(Saved data entries)
------------------------------------

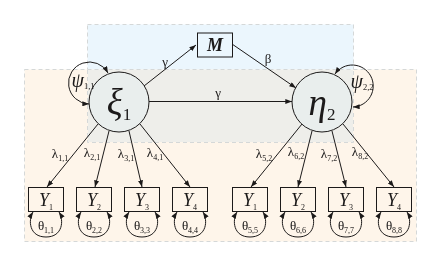
<!DOCTYPE html>
<html lang="en">
<head>
<meta charset="utf-8">
<title>Mediation path model</title>
<style>
:root {
  --ink: #1c1a1a;
  --paper: #ffffff;
  --structural: #ebf6fd;
  --measurement: #fef5ea;
  --overlap: #eeeeea;
  --latent: #e9eeed;
  --dash: #d5d8d8;
}
* { box-sizing: border-box; }
html, body { margin: 0; background: var(--paper); }
.model {
  position: relative;
  width: 441px;
  height: 267px;
  overflow: hidden;
  color: var(--ink);
  font-family: "Liberation Serif", "TeX Gyre Pagella", serif;
  line-height: 1;
}
.model > svg { position: absolute; inset: 0; }
.edges { fill: none; stroke: var(--ink); stroke-width: 1; }
.tip { fill: var(--ink); stroke: none; }
.region { stroke: var(--dash); stroke-width: 1; stroke-dasharray: 4 3; }
.node, .label {
  position: absolute;
  left: var(--x);
  top: var(--y);
  transform: translate(-50%, -50%);
  white-space: nowrap;
}
.node {
  display: flex;
  align-items: center;
  justify-content: center;
  border: 1px solid var(--ink);
  font-style: italic;
}
sub {
  position: relative;
  font-style: normal;
  vertical-align: baseline;
  line-height: 0;
}
.latent {
  width: 61px;
  height: 61px;
  border-radius: 50%;
  background: var(--latent);
  font-size: 37px;
}
.latent sub { font-size: 17px; top: 5px; }
.mediator { width: 36px; height: 25px; font-size: 18px; font-weight: 700; }
.indicators {
  position: absolute;
  top: 187px;
  display: flex;
  gap: 12px;
}
.indicators.exogenous { left: 28px; }
.indicators.endogenous { left: 232px; }
.indicators .node { position: static; transform: none; width: 36px; height: 25px; font-size: 18px; }
.indicators sub { font-size: 8px; top: 4px; }
.label { font-size: 13px; }
.label sub { font-size: 8px; top: 3px; }
.variance { font-size: 20px; font-style: italic; }
.variance sub { font-size: 8.5px; top: 2px; }
</style>
</head>
<body>
<main class="model">
  <svg width="441" height="267" viewBox="0 0 441 267" aria-hidden="true">
    <defs>
      <marker id="arrow" viewBox="0 0 8 6" refX="8" refY="3" markerWidth="7" markerHeight="5" markerUnits="userSpaceOnUse" orient="auto-start-reverse">
        <path class="tip" d="M0 0L8 3L0 6Z"/>
      </marker>
      <path id="error-loop" d="M5 212C0 220 1 237 18 237S36 220 31 212" marker-start="url(#arrow)" marker-end="url(#arrow)"/>
    </defs>

    <g class="regions">
      <rect class="region" x="87.5" y="24.5" width="266" height="118" fill="var(--structural)"/>
      <rect class="region" x="24.5" y="69.5" width="392" height="172" fill="var(--measurement)"/>
      <rect x="88" y="70" width="265" height="72" fill="var(--overlap)"/>
      <path class="region" d="M87.5 70V142.5H353.5V70" fill="none"/>
    </g>

    <g class="edges" marker-end="url(#arrow)">
      <g class="structural-paths">
        <line x1="144" y1="86" x2="196" y2="45" marker-end="url(#arrow)"/>
        <line x1="232" y1="44" x2="296" y2="88" marker-end="url(#arrow)"/>
        <line x1="149" y1="101.5" x2="292" y2="101.5" marker-end="url(#arrow)"/>
      </g>
      <g class="loadings">
        <line x1="98" y1="124" x2="47" y2="187" marker-end="url(#arrow)"/>
        <line x1="109" y1="131" x2="95" y2="187" marker-end="url(#arrow)"/>
        <line x1="129" y1="131" x2="142" y2="187" marker-end="url(#arrow)"/>
        <line x1="140" y1="124" x2="190" y2="187" marker-end="url(#arrow)"/>
        <line x1="302" y1="124" x2="251" y2="187" marker-end="url(#arrow)"/>
        <line x1="312" y1="131" x2="298" y2="187" marker-end="url(#arrow)"/>
        <line x1="332" y1="131" x2="346" y2="187" marker-end="url(#arrow)"/>
        <line x1="343" y1="124" x2="394" y2="187" marker-end="url(#arrow)"/>
      </g>
      <g class="variances">
        <path d="M108 73A21 21 0 1 0 89 104" marker-start="url(#arrow)" marker-end="url(#arrow)"/>
        <path d="M335 74A21 21 0 1 1 353 107" marker-start="url(#arrow)" marker-end="url(#arrow)"/>
      </g>
      <g class="errors">
        <use href="#error-loop" x="28"/>
        <use href="#error-loop" x="76"/>
        <use href="#error-loop" x="124"/>
        <use href="#error-loop" x="172"/>
        <use href="#error-loop" x="232"/>
        <use href="#error-loop" x="280"/>
        <use href="#error-loop" x="328"/>
        <use href="#error-loop" x="376"/>
      </g>
    </g>
  </svg>

  <div class="node latent" style="--x:119px;--y:102px"><span>ξ<sub>1</sub></span></div>
  <div class="node latent" style="--x:322px;--y:102px"><span>η<sub>2</sub></span></div>
  <div class="node mediator" style="--x:215px;--y:44.5px">M</div>

  <div class="indicators exogenous">
    <div class="node"><span>Y<sub>1</sub></span></div>
    <div class="node"><span>Y<sub>2</sub></span></div>
    <div class="node"><span>Y<sub>3</sub></span></div>
    <div class="node"><span>Y<sub>4</sub></span></div>
  </div>
  <div class="indicators endogenous">
    <div class="node"><span>Y<sub>1</sub></span></div>
    <div class="node"><span>Y<sub>2</sub></span></div>
    <div class="node"><span>Y<sub>3</sub></span></div>
    <div class="node"><span>Y<sub>4</sub></span></div>
  </div>

  <span class="label variance" style="--x:83px;--y:80px">ψ<sub>1,1</sub></span>
  <span class="label variance" style="--x:362px;--y:81px">ψ<sub>2,2</sub></span>

  <span class="label" style="--x:165px;--y:61px">γ</span>
  <span class="label" style="--x:268px;--y:58px">β</span>
  <span class="label" style="--x:218px;--y:92px">γ</span>

  <span class="label" style="--x:60px;--y:153px">λ<sub>1,1</sub></span>
  <span class="label" style="--x:92px;--y:152px">λ<sub>2,1</sub></span>
  <span class="label" style="--x:126px;--y:153px">λ<sub>3,1</sub></span>
  <span class="label" style="--x:155px;--y:152px">λ<sub>4,1</sub></span>
  <span class="label" style="--x:264px;--y:153px">λ<sub>5,2</sub></span>
  <span class="label" style="--x:296px;--y:151px">λ<sub>6,2</sub></span>
  <span class="label" style="--x:329px;--y:153px">λ<sub>7,2</sub></span>
  <span class="label" style="--x:360px;--y:151px">λ<sub>8,2</sub></span>

  <span class="label" style="--x:46px;--y:225px">θ<sub>1,1</sub></span>
  <span class="label" style="--x:94px;--y:225px">θ<sub>2,2</sub></span>
  <span class="label" style="--x:142px;--y:225px">θ<sub>3,3</sub></span>
  <span class="label" style="--x:190px;--y:225px">θ<sub>4,4</sub></span>
  <span class="label" style="--x:250px;--y:225px">θ<sub>5,5</sub></span>
  <span class="label" style="--x:298px;--y:225px">θ<sub>6,6</sub></span>
  <span class="label" style="--x:346px;--y:225px">θ<sub>7,7</sub></span>
  <span class="label" style="--x:394px;--y:225px">θ<sub>8,8</sub></span>
</main>
</body>
</html>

------------------------------------

- _To do_: Whatever pictures the entries contain, omit them, and write the rest out exactly.

- _Task response_:
<!DOCTYPE html>
<html lang="en">
<head>
<meta charset="utf-8">
<title>Mediation path model</title>
<style>
:root {
  --ink: #1c1a1a;
  --paper: #ffffff;
  --structural: #ebf6fd;
  --measurement: #fef5ea;
  --overlap: #eeeeea;
  --latent: #e9eeed;
  --dash: #d5d8d8;
}
* { box-sizing: border-box; }
html, body { margin: 0; background: var(--paper); }
.model {
  position: relative;
  width: 441px;
  height: 267px;
  overflow: hidden;
  color: var(--ink);
  font-family: "Liberation Serif", "TeX Gyre Pagella", serif;
  line-height: 1;
}
.model > svg { position: absolute; inset: 0; }
.edges { fill: none; stroke: var(--ink); stroke-width: 1; }
.tip { fill: var(--ink); stroke: none; }
.region { stroke: var(--dash); stroke-width: 1; stroke-dasharray: 4 3; }
.node, .label {
  position: absolute;
  left: var(--x);
  top: var(--y);
  transform: translate(-50%, -50%);
  white-space: nowrap;
}
.node {
  display: flex;
  align-items: center;
  justify-content: center;
  border: 1px solid var(--ink);
  font-style: italic;
}
sub {
  position: relative;
  font-style: normal;
  vertical-align: baseline;
  line-height: 0;
}
.latent {
  width: 61px;
  height: 61px;
  border-radius: 50%;
  background: var(--latent);
  font-size: 37px;
}
.latent sub { font-size: 17px; top: 5px; }
.mediator { width: 36px; height: 25px; font-size: 18px; font-weight: 700; }
.indicators {
  position: absolute;
  top: 187px;
  display: flex;
  gap: 12px;
}
.indicators.exogenous { left: 28px; }
.indicators.endogenous { left: 232px; }
.indicators .node { position: static; transform: none; width: 36px; height: 25px; font-size: 18px; }
.indicators sub { font-size: 8px; top: 4px; }
.label { font-size: 13px; }
.label sub { font-size: 8px; top: 3px; }
.variance { font-size: 20px; font-style: italic; }
.variance sub { font-size: 8.5px; top: 2px; }
</style>
</head>
<body>
<main class="model">
  <svg width="441" height="267" viewBox="0 0 441 267" aria-hidden="true">
    <defs>
      <marker id="arrow" viewBox="0 0 8 6" refX="8" refY="3" markerWidth="7" markerHeight="5" markerUnits="userSpaceOnUse" orient="auto-start-reverse">
        <path class="tip" d="M0 0L8 3L0 6Z"/>
      </marker>
      <path id="error-loop" d="M5 212C0 220 1 237 18 237S36 220 31 212" marker-start="url(#arrow)" marker-end="url(#arrow)"/>
    </defs>

    <g class="regions">
      <rect class="region" x="87.5" y="24.5" width="266" height="118" fill="var(--structural)"/>
      <rect class="region" x="24.5" y="69.5" width="392" height="172" fill="var(--measurement)"/>
      <rect x="88" y="70" width="265" height="72" fill="var(--overlap)"/>
      <path class="region" d="M87.5 70V142.5H353.5V70" fill="none"/>
    </g>

    <g class="edges" marker-end="url(#arrow)">
      <g class="structural-paths">
        <line x1="144" y1="86" x2="196" y2="45" marker-end="url(#arrow)"/>
        <line x1="232" y1="44" x2="296" y2="88" marker-end="url(#arrow)"/>
        <line x1="149" y1="101.5" x2="292" y2="101.5" marker-end="url(#arrow)"/>
      </g>
      <g class="loadings">
        <line x1="98" y1="124" x2="47" y2="187" marker-end="url(#arrow)"/>
        <line x1="109" y1="131" x2="95" y2="187" marker-end="url(#arrow)"/>
        <line x1="129" y1="131" x2="142" y2="187" marker-end="url(#arrow)"/>
        <line x1="140" y1="124" x2="190" y2="187" marker-end="url(#arrow)"/>
        <line x1="302" y1="124" x2="251" y2="187" marker-end="url(#arrow)"/>
        <line x1="312" y1="131" x2="298" y2="187" marker-end="url(#arrow)"/>
        <line x1="332" y1="131" x2="346" y2="187" marker-end="url(#arrow)"/>
        <line x1="343" y1="124" x2="394" y2="187" marker-end="url(#arrow)"/>
      </g>
      <g class="variances">
        <path d="M108 73A21 21 0 1 0 89 104" marker-start="url(#arrow)" marker-end="url(#arrow)"/>
        <path d="M335 74A21 21 0 1 1 353 107" marker-start="url(#arrow)" marker-end="url(#arrow)"/>
      </g>
      <g class="errors">
        <use href="#error-loop" x="28"/>
        <use href="#error-loop" x="76"/>
        <use href="#error-loop" x="124"/>
        <use href="#error-loop" x="172"/>
        <use href="#error-loop" x="232"/>
        <use href="#error-loop" x="280"/>
        <use href="#error-loop" x="328"/>
        <use href="#error-loop" x="376"/>
      </g>
    </g>
  </svg>

  <div class="node latent" style="--x:119px;--y:102px"><span>ξ<sub>1</sub></span></div>
  <div class="node latent" style="--x:322px;--y:102px"><span>η<sub>2</sub></span></div>
  <div class="node mediator" style="--x:215px;--y:44.5px">M</div>

  <div class="indicators exogenous">
    <div class="node"><span>Y<sub>1</sub></span></div>
    <div class="node"><span>Y<sub>2</sub></span></div>
    <div class="node"><span>Y<sub>3</sub></span></div>
    <div class="node"><span>Y<sub>4</sub></span></div>
  </div>
  <div class="indicators endogenous">
    <div class="node"><span>Y<sub>1</sub></span></div>
    <div class="node"><span>Y<sub>2</sub></span></div>
    <div class="node"><span>Y<sub>3</sub></span></div>
    <div class="node"><span>Y<sub>4</sub></span></div>
  </div>

  <span class="label variance" style="--x:83px;--y:80px">ψ<sub>1,1</sub></span>
  <span class="label variance" style="--x:362px;--y:81px">ψ<sub>2,2</sub></span>

  <span class="label" style="--x:165px;--y:61px">γ</span>
  <span class="label" style="--x:268px;--y:58px">β</span>
  <span class="label" style="--x:218px;--y:92px">γ</span>

  <span class="label" style="--x:60px;--y:153px">λ<sub>1,1</sub></span>
  <span class="label" style="--x:92px;--y:152px">λ<sub>2,1</sub></span>
  <span class="label" style="--x:126px;--y:153px">λ<sub>3,1</sub></span>
  <span class="label" style="--x:155px;--y:152px">λ<sub>4,1</sub></span>
  <span class="label" style="--x:264px;--y:153px">λ<sub>5,2</sub></span>
  <span class="label" style="--x:296px;--y:151px">λ<sub>6,2</sub></span>
  <span class="label" style="--x:329px;--y:153px">λ<sub>7,2</sub></span>
  <span class="label" style="--x:360px;--y:151px">λ<sub>8,2</sub></span>

  <span class="label" style="--x:46px;--y:225px">θ<sub>1,1</sub></span>
  <span class="label" style="--x:94px;--y:225px">θ<sub>2,2</sub></span>
  <span class="label" style="--x:142px;--y:225px">θ<sub>3,3</sub></span>
  <span class="label" style="--x:190px;--y:225px">θ<sub>4,4</sub></span>
  <span class="label" style="--x:250px;--y:225px">θ<sub>5,5</sub></span>
  <span class="label" style="--x:298px;--y:225px">θ<sub>6,6</sub></span>
  <span class="label" style="--x:346px;--y:225px">θ<sub>7,7</sub></span>
  <span class="label" style="--x:394px;--y:225px">θ<sub>8,8</sub></span>
</main>
</body>
</html>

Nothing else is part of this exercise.